My son was diagnosed with high functioning autism, dyslexia, and several other problems. It took until he was 8 years old to get this figured out because he is a smart child. I teach the gifted and talented program and had the great opportunity to test him for the program. During the test we are supposed to keep a “poker face” so the student does not get clues to the right or wrong answers. When I tested my son I had to take a break because his answers were so outside the box that they were giving me an anxiety attack. He passed and now can be called twice exceptional.

As a dad I am worried that this will hurt my son’s future. As a teacher I see a child that loves to learn and has the ability to do anything. These two forces fight with each other, but I know he will be great because he has parents that know what they are doing. Another reason he took so long to get figured out is that we do everything a child needs.

Lesson to learn is listening to your child’s teacher and not get defensive. Read to your child or at least get books on tape. Finally believe in your child and try your best to keep them alive.

Thanks Dad!

About Natalie

I am a mom who stays at home while her son and husband play at school.

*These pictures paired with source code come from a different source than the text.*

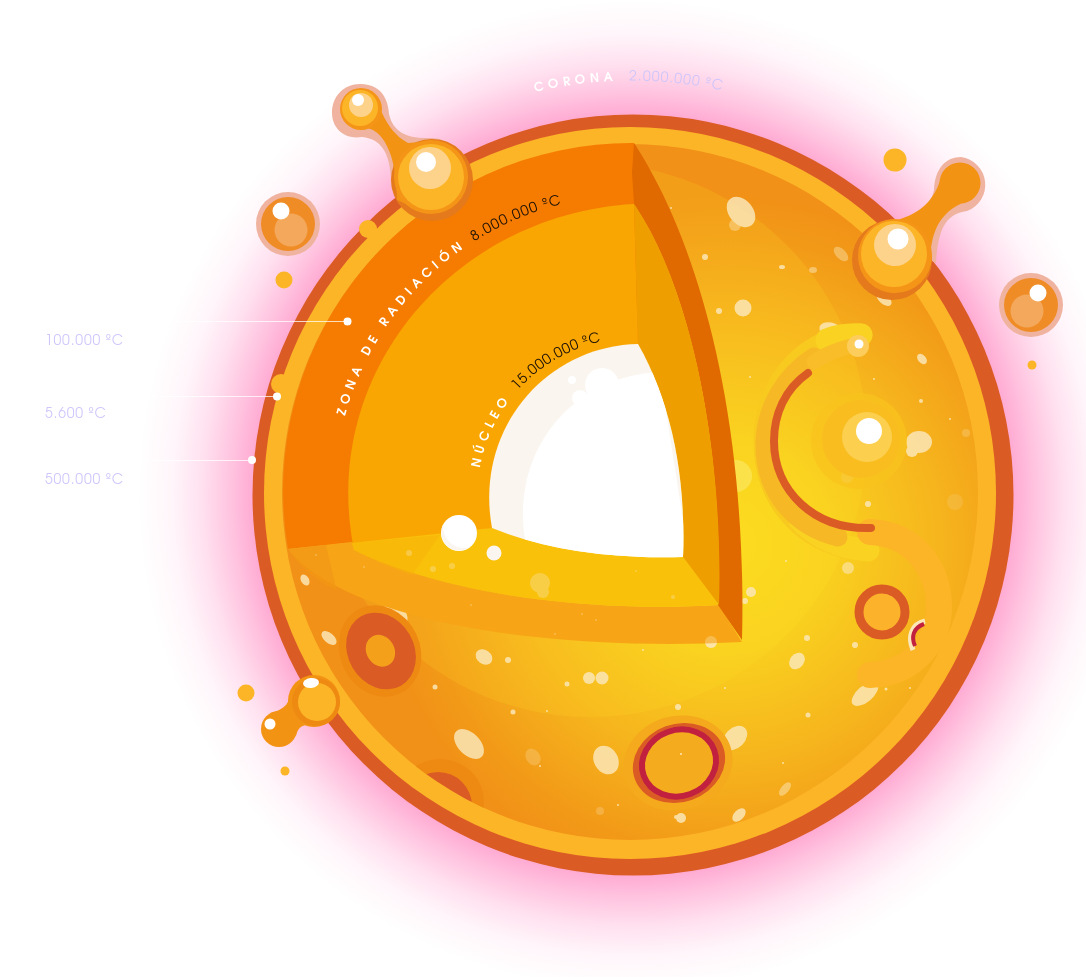
<!DOCTYPE html>
<html lang="es">
<head>
<meta charset="utf-8">
<title>Capas del Sol</title>
<style>
:root{--rust:#db5b25;--amber:#fdb528;--orange:#f39314;--flare:#f08c26;--halo:#efb3a0;--radiation:#f57c00;--zone:#f9a602;--wall:#e06900;--wall-inner:#ef9e00;--cream:#faf5ee;--spot:#fbe7b8;--crimson:#c1213f;--lilac:#cdc5fb;--ink:#1d1108}
*{margin:0;padding:0;box-sizing:border-box}
body{width:1086px;height:977px;overflow:hidden;background:#fff;font-family:"TeX Gyre Adventor",Inter,sans-serif}
.infographic{position:relative;width:1086px;height:977px;overflow:hidden}
.sun{position:absolute;inset:0;display:block}
.temperatures{list-style:none}
.temperatures li{position:absolute;left:45px;font-size:14px;line-height:20px;letter-spacing:.8px;color:var(--lilac);white-space:nowrap}
.temperatures .outer{top:332px}
.temperatures .surface{top:405px}
.temperatures .atmosphere{top:471px}
.layer-name{font-size:12.5px;font-weight:700;fill:#fff;letter-spacing:4px}
.layer-value{font-size:14px;fill:var(--ink);letter-spacing:.6px}
.layer-value.light{fill:var(--lilac)}
.amber{fill:var(--amber)}.rust{fill:var(--rust)}.orange{fill:var(--orange)}.flare{fill:var(--flare)}.halo{fill:var(--halo)}.white{fill:#fff}
</style>
</head>
<body>
<main class="infographic">
<svg class="sun" width="1086" height="977" viewBox="0 0 1086 977" role="img" aria-label="Corte del Sol con sus capas y temperaturas">
<defs>
<radialGradient id="glow" gradientUnits="userSpaceOnUse" cx="633" cy="495" r="495">
<stop offset=".76" stop-color="#ffa6d0"/><stop offset=".81" stop-color="#ffc2df"/><stop offset=".87" stop-color="#ffe0ef"/><stop offset=".93" stop-color="#fff5fa"/><stop offset="1" stop-color="#fff"/>
</radialGradient>
<radialGradient id="plasma" gradientUnits="userSpaceOnUse" cx="725" cy="545" r="350">
<stop offset="0" stop-color="#fbdc1e"/><stop offset=".3" stop-color="#f9d01f"/><stop offset=".62" stop-color="#f6b41d"/><stop offset=".88" stop-color="#f29a18"/><stop offset="1" stop-color="#f19117"/>
</radialGradient>
<clipPath id="disc"><circle cx="630" cy="492" r="348"/></clipPath>
<clipPath id="core-shape"><path d="M638 344C545 346 474 430 492 528Q570 560 683 557C686 475 671 402 638 344Z"/></clipPath>
<path id="corona-arc" d="M535 92A414 414 0 0 1 780 108"/>
<path id="radiation-arc" d="M345 416A300 300 0 0 1 634 195"/>
<path id="core-arc" d="M480 468A157 157 0 0 1 660 340"/>
</defs>

<circle id="corona-glow" cx="633" cy="495" r="495" fill="url(#glow)"/>

<g id="globe">
<circle class="rust" cx="633" cy="495" r="380.500"/>
<circle class="amber" cx="630" cy="493" r="366"/>
<circle cx="630" cy="492" r="348" fill="url(#plasma)"/>
<g clip-path="url(#disc)">
<ellipse cx="590" cy="440" rx="277" ry="277" fill="#fde02a" opacity=".16"/>
<path d="M470 183Q540 150 634 143L634 150Q540 160 474 187Z" fill="#f9a417"/>
</g>
</g>

<g id="surface-spots" fill="var(--spot)" opacity=".85">
<ellipse cx="741" cy="212" rx="12" ry="17" transform="rotate(-40 741 212)"/>
<circle cx="735" cy="225" r="6" opacity=".5"/>
<circle cx="743" cy="308" r="8.500"/><circle cx="705" cy="257" r="3"/><circle cx="719" cy="311" r="3"/>
<ellipse cx="782" cy="267" rx="3" ry="2"/>
<ellipse cx="841" cy="254" rx="5" ry="9" transform="rotate(-45 841 254)" opacity=".5"/>
<ellipse cx="884" cy="299" rx="5" ry="9" transform="rotate(-50 884 299)"/>
<ellipse cx="832" cy="331" rx="13" ry="8" transform="rotate(20 832 331)"/>
<ellipse cx="922" cy="359" rx="4" ry="6" transform="rotate(-40 922 359)"/>
<ellipse cx="813" cy="270" rx="4" ry="3" opacity=".6"/>
<ellipse cx="919" cy="442" rx="13" ry="11"/><circle cx="912" cy="451" r="6"/>
<circle cx="955" cy="502" r="8" opacity=".2"/><circle cx="966" cy="433" r="4" opacity=".3"/>
<circle cx="921" cy="401" r="2"/><circle cx="868" cy="504" r="3"/><circle cx="848" cy="568" r="6" opacity=".7"/>
<circle cx="847" cy="477" r="6" opacity=".7"/><circle cx="751" cy="592" r="5"/><circle cx="745" cy="601" r="3"/>
<ellipse cx="797" cy="661" rx="7" ry="9" transform="rotate(40 797 661)"/>
<circle cx="807" cy="638" r="3"/><circle cx="855" cy="645" r="3"/><circle cx="808" cy="715" r="2.500"/>
<ellipse cx="865" cy="694" rx="8" ry="16" transform="rotate(50 865 694)"/>
<ellipse cx="735" cy="738" rx="10" ry="14" transform="rotate(45 735 738)"/>
<ellipse cx="785" cy="789" rx="4" ry="8" transform="rotate(40 785 789)" opacity=".6"/>
<ellipse cx="739" cy="815" rx="5" ry="8" transform="rotate(45 739 815)"/>
<circle cx="681" cy="818" r="5"/><circle cx="676" cy="817" r="2"/>
<ellipse cx="606" cy="760" rx="12" ry="15" transform="rotate(-30 606 760)"/>
<ellipse cx="469" cy="744" rx="11" ry="18" transform="rotate(-45 469 744)"/>
<ellipse cx="533" cy="757" rx="7" ry="9" transform="rotate(-35 533 757)" opacity=".3"/>
<circle cx="600" cy="811" r="4" opacity=".3"/>
<ellipse cx="484" cy="657" rx="9" ry="7" transform="rotate(35 484 657)"/>
<circle cx="508" cy="660" r="3"/><circle cx="435" cy="687" r="2.500"/><circle cx="513" cy="712" r="2.500"/>
<circle cx="589" cy="678" r="6"/><circle cx="602" cy="678" r="6.500"/><circle cx="567" cy="684" r="2.500"/>
<circle cx="678" cy="707" r="3"/><circle cx="711" cy="642" r="6"/>
<ellipse cx="394" cy="617" rx="14" ry="12" transform="rotate(30 394 617)"/>
<ellipse cx="329" cy="638" rx="5" ry="9" transform="rotate(-50 329 638)"/>
<ellipse cx="305" cy="580" rx="4" ry="6" transform="rotate(-30 305 580)"/>
<g id="specks"><circle cx="671" cy="208" r="1"/><circle cx="750" cy="377" r="1"/><circle cx="800" cy="505" r="1"/><circle cx="786" cy="561" r="1"/><circle cx="950" cy="419" r="1"/><circle cx="874" cy="379" r="1"/><circle cx="643" cy="650" r="1"/><circle cx="547" cy="711" r="1"/><circle cx="783" cy="763" r="1"/><circle cx="618" cy="805" r="1"/><circle cx="540" cy="766" r="1"/><circle cx="886" cy="689" r="1.500"/><circle cx="910" cy="688" r="1"/><circle cx="725" cy="688" r="1"/></g>
</g>
<circle cx="736" cy="476" r="16" fill="#fbe65a" opacity=".75"/>

<g id="craters">
<ellipse cx="380" cy="651" rx="40" ry="47" transform="rotate(-25 380 651)" fill="#ee8a12"/>
<ellipse class="rust" cx="381" cy="651" rx="33" ry="40" transform="rotate(-30 381 651)"/>
<ellipse cx="380.500" cy="651" rx="14" ry="16.500" transform="rotate(-30 380 651)" fill="#f5a01b"/>
<g clip-path="url(#disc)">
<ellipse cx="440" cy="802" rx="44" ry="43" fill="#ee8a12"/>
<ellipse class="rust" cx="438" cy="806" rx="34" ry="34"/>
<ellipse cx="428" cy="814" rx="30" ry="32" fill="#ea7a18"/>
</g>
<ellipse cx="678" cy="763" rx="55" ry="47" transform="rotate(-15 678 763)" fill="#f5a91c"/>
<ellipse class="rust" cx="679" cy="763" rx="47" ry="39" transform="rotate(-20 679 763)"/>
<ellipse cx="679" cy="763" rx="37.500" ry="33" transform="rotate(-20 679 763)" fill="#f5ab1e" stroke="var(--crimson)" stroke-width="6"/>
<circle cx="681" cy="754" r="1" fill="var(--spot)"/>
</g>

<g id="surface-loops" fill="none" stroke-linecap="round">
<path d="M861 335C801 338 765 388 765 441C765 502 806 546 868 550" stroke="#f8c91f" stroke-width="23"/>
<path d="M827 340Q842 334 861 335M800 520Q826 547 868 550" stroke="#f9d222" stroke-width="23"/>
<path d="M814 357C787 374 765 407 765 445C765 492 795 527 838 537" stroke="#f7b826" stroke-width="19"/>
<path d="M851 346Q828 352 814 362" stroke="#f8bd29" stroke-width="15"/>
<path d="M870 532C916 534 939 571 939 607C939 646 908 674 870 675" stroke="var(--amber)" stroke-width="26"/>
<path d="M808 373C785 389 774 414 774 441C774 491 814 530 871 528" stroke="var(--rust)" stroke-width="8"/>
<circle cx="882" cy="612" r="23" fill="#fcb22a" stroke="var(--rust)" stroke-width="9"/>
<path d="M925 621C912 624 907 636 913 650" stroke="var(--spot)" stroke-width="5" stroke-linecap="butt"/>
<path d="M924 624C913 628 911 637 915 646" stroke="var(--crimson)" stroke-width="4" stroke-linecap="butt"/>
</g>
<g id="surface-bubble">
<circle cx="859" cy="441" r="48" fill="#f8c31e" opacity=".75"/><circle cx="861" cy="439" r="39" fill="#f9bd20"/>
<circle cx="867" cy="437" r="25" fill="#fccf4e"/><circle class="white" cx="869" cy="431" r="13"/>
<circle cx="858" cy="346" r="11" fill="#fccd5a"/><circle class="white" cx="859" cy="344" r="4.500"/>
</g>

<g id="cutaway">
<path id="radiation-zone" d="M634 143A348 348 0 0 0 288 549L492 528L638 344Z" fill="var(--radiation)"/>
<path id="inner-zone" d="M634 204C455 214 318 372 354 550L492 528L638 344Z" fill="var(--zone)"/>
<path id="floor-outer" d="M288 549C350 625 560 652 742 642L719 605C570 614 430 588 354 550L352 542Z" fill="#f7a516"/>
<path d="M288 549Q304 575 337 591L326 545Z" fill="#f29716" opacity=".7"/>
<path id="floor-inner" d="M354 550C430 588 570 614 719 605L683 557Q570 560 492 528L352 543Z" fill="#f9c10a"/>
<path d="M354 550Q382 565 412 575L440 535L352 543Z" fill="#f8b208" opacity=".5"/>
<path id="wall-outer" d="M634 143C708 257 747 440 742 640L718 605C724 455 692 288 634 204L632 173Z" fill="var(--wall)"/>
<path id="wall-inner" d="M634 204C692 288 724 455 719 605L683 557C686 475 671 402 638 344Z" fill="var(--wall-inner)"/>
<g id="core" clip-path="url(#core-shape)">
<rect x="480" y="340" width="210" height="225" fill="var(--cream)"/>
<path class="white" d="M660 372C570 376 508 454 526 545L570 565H690Z"/>
<circle class="white" cx="602" cy="385" r="17"/><circle class="white" cx="572" cy="380" r="4"/><circle class="white" cx="580" cy="398" r="8"/>
</g>
<g id="floor-specks" fill="var(--spot)" opacity=".35"><circle cx="540" cy="583" r="10"/><circle cx="543" cy="592" r="6"/><circle cx="409" cy="553" r="3"/><circle cx="433" cy="569" r="3"/><circle cx="452" cy="566" r="3"/><circle cx="364" cy="567" r="1"/><circle cx="471" cy="605" r="1"/><circle cx="555" cy="634" r="1"/><circle cx="582" cy="614" r="1"/><circle cx="596" cy="620" r="1"/><circle cx="636" cy="571" r="1"/><circle cx="673" cy="597" r="2"/><circle cx="316" cy="555" r="1"/><circle cx="711" cy="642" r="6"/></g>
<circle cx="459" cy="533" r="18" fill="#fff"/><path d="M443 525A18 18 0 0 0 470 547A21 21 0 0 1 443 525Z" fill="var(--cream)"/>
<circle cx="494" cy="553" r="7.500" fill="var(--cream)"/>
</g>

<g id="flare-northwest">
<path class="halo" d="M360 84C382 84 388 100 389 114C393 132 407 139 431 138A40 40 0 1 1 391 184C391 156 383 139 362 137C342 140 332 126 332 113C332 96 344 84 360 84Z"/>
<circle cx="432" cy="180" r="41" fill="#e47a1c"/>
<path class="orange" d="M349 123L375 95C383 118 391 134 408 143L432 141L428 214L397 200C397 163 387 132 367 128Z"/>
<circle cx="361" cy="109" r="21" fill="#f59518"/><circle class="amber" cx="360" cy="108" r="18"/><circle cx="361" cy="105" r="12" fill="#fdd28a"/><circle class="white" cx="358" cy="100" r="6"/>
<circle cx="431" cy="177" r="37" fill="#f59518"/><circle class="amber" cx="431" cy="177" r="33"/><circle cx="430" cy="168" r="21" fill="#fdd28a"/><circle class="white" cx="426" cy="162" r="10"/>
<circle class="halo" cx="288" cy="224" r="32"/><circle class="flare" cx="288" cy="224" r="27"/><circle cx="291" cy="230" r="16.500" fill="#f4a85b"/><circle class="white" cx="281" cy="211" r="8.500"/>
<circle class="amber" cx="368" cy="229" r="9"/><circle class="amber" cx="284" cy="280" r="8.500"/><circle class="amber" cx="281" cy="384" r="10"/>
</g>

<g id="flare-northeast">
<path class="halo" d="M961 157A28 28 0 0 1 967 211C945 214 938 230 936 263L890 240C900 215 929 215 934 190C935 168 946 157 961 157Z"/>
<circle cx="892" cy="260" r="40" fill="#e47a1c"/>
<path class="orange" d="M940 181L973 199C940 209 931 230 930 262L880 224C908 219 930 210 940 181Z"/>
<circle class="orange" cx="960" cy="183" r="20.500"/>
<circle cx="895" cy="256" r="37" fill="#f59518"/><circle class="amber" cx="894" cy="254" r="33"/><circle cx="895" cy="245" r="21" fill="#fdd28a"/><circle class="white" cx="898" cy="239" r="10.500"/>
<circle class="halo" cx="1031" cy="305" r="32"/><circle class="flare" cx="1031" cy="305" r="27"/><circle cx="1027" cy="311" r="16.500" fill="#f4a85b"/><circle class="white" cx="1038" cy="293" r="8.500"/>
<circle class="amber" cx="895" cy="160" r="11.500"/><circle class="amber" cx="1032" cy="365" r="4.500"/>
</g>

<g id="flare-southwest">
<path class="orange" d="M270 713C285 710 291 702 290 690L315 724C301 724 298 728 296 736Z"/>
<circle class="orange" cx="279" cy="729" r="18"/><circle class="orange" cx="314" cy="701" r="26"/>
<circle cx="316" cy="702" r="24" fill="#ee8a12"/><circle class="amber" cx="317" cy="702" r="19"/>
<ellipse class="white" cx="311" cy="683" rx="8" ry="5" transform="rotate(-8 311 683)"/><circle class="white" cx="270" cy="724" r="5.500"/>
<circle class="amber" cx="246" cy="693" r="8.500"/><circle class="amber" cx="285" cy="771" r="4.500"/>
</g>

<g id="pointers" stroke="#fff" stroke-opacity=".75" fill="#fff">
<path d="M140 321.500H348M130 396.500H277M130 460.500H252"/>
<g stroke="none"><circle cx="347.500" cy="321.500" r="4"/><circle cx="277" cy="396.500" r="4"/><circle cx="252" cy="460" r="4"/></g>
</g>

<g id="layer-labels">
<text class="layer-name"><textPath href="#corona-arc" textLength="83">CORONA</textPath></text>
<text class="layer-value light"><textPath href="#corona-arc" startOffset="95" textLength="94">2.000.000 ºC</textPath></text>
<text class="layer-name"><textPath href="#radiation-arc" textLength="213">ZONA DE RADIACIÓN</textPath></text>
<text class="layer-value"><textPath href="#radiation-arc" startOffset="222" textLength="96">8.000.000 ºC</textPath></text>
<text class="layer-name"><textPath href="#core-arc" textLength="77">NÚCLEO</textPath></text>
<text class="layer-value"><textPath href="#core-arc" startOffset="87" textLength="99">15.000.000 ºC</textPath></text>
</g>
</svg>
<ul class="temperatures">
<li class="outer">100.000 ºC</li>
<li class="surface">5.600 ºC</li>
<li class="atmosphere">500.000 ºC</li>
</ul>
</main>
</body>
</html>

I love to blog, enter giveaways, swim, hike, and scrapbook. I have a rare brain disorder called hypopituitarism. It keeps me slowed down, but can't stop me. My son is autistic, dyslexic and has ADHD. Dad is ADHD and dyslexic too. In the end we are always just muddling through, but I love our life, and my family and I wouldn’t change a thing.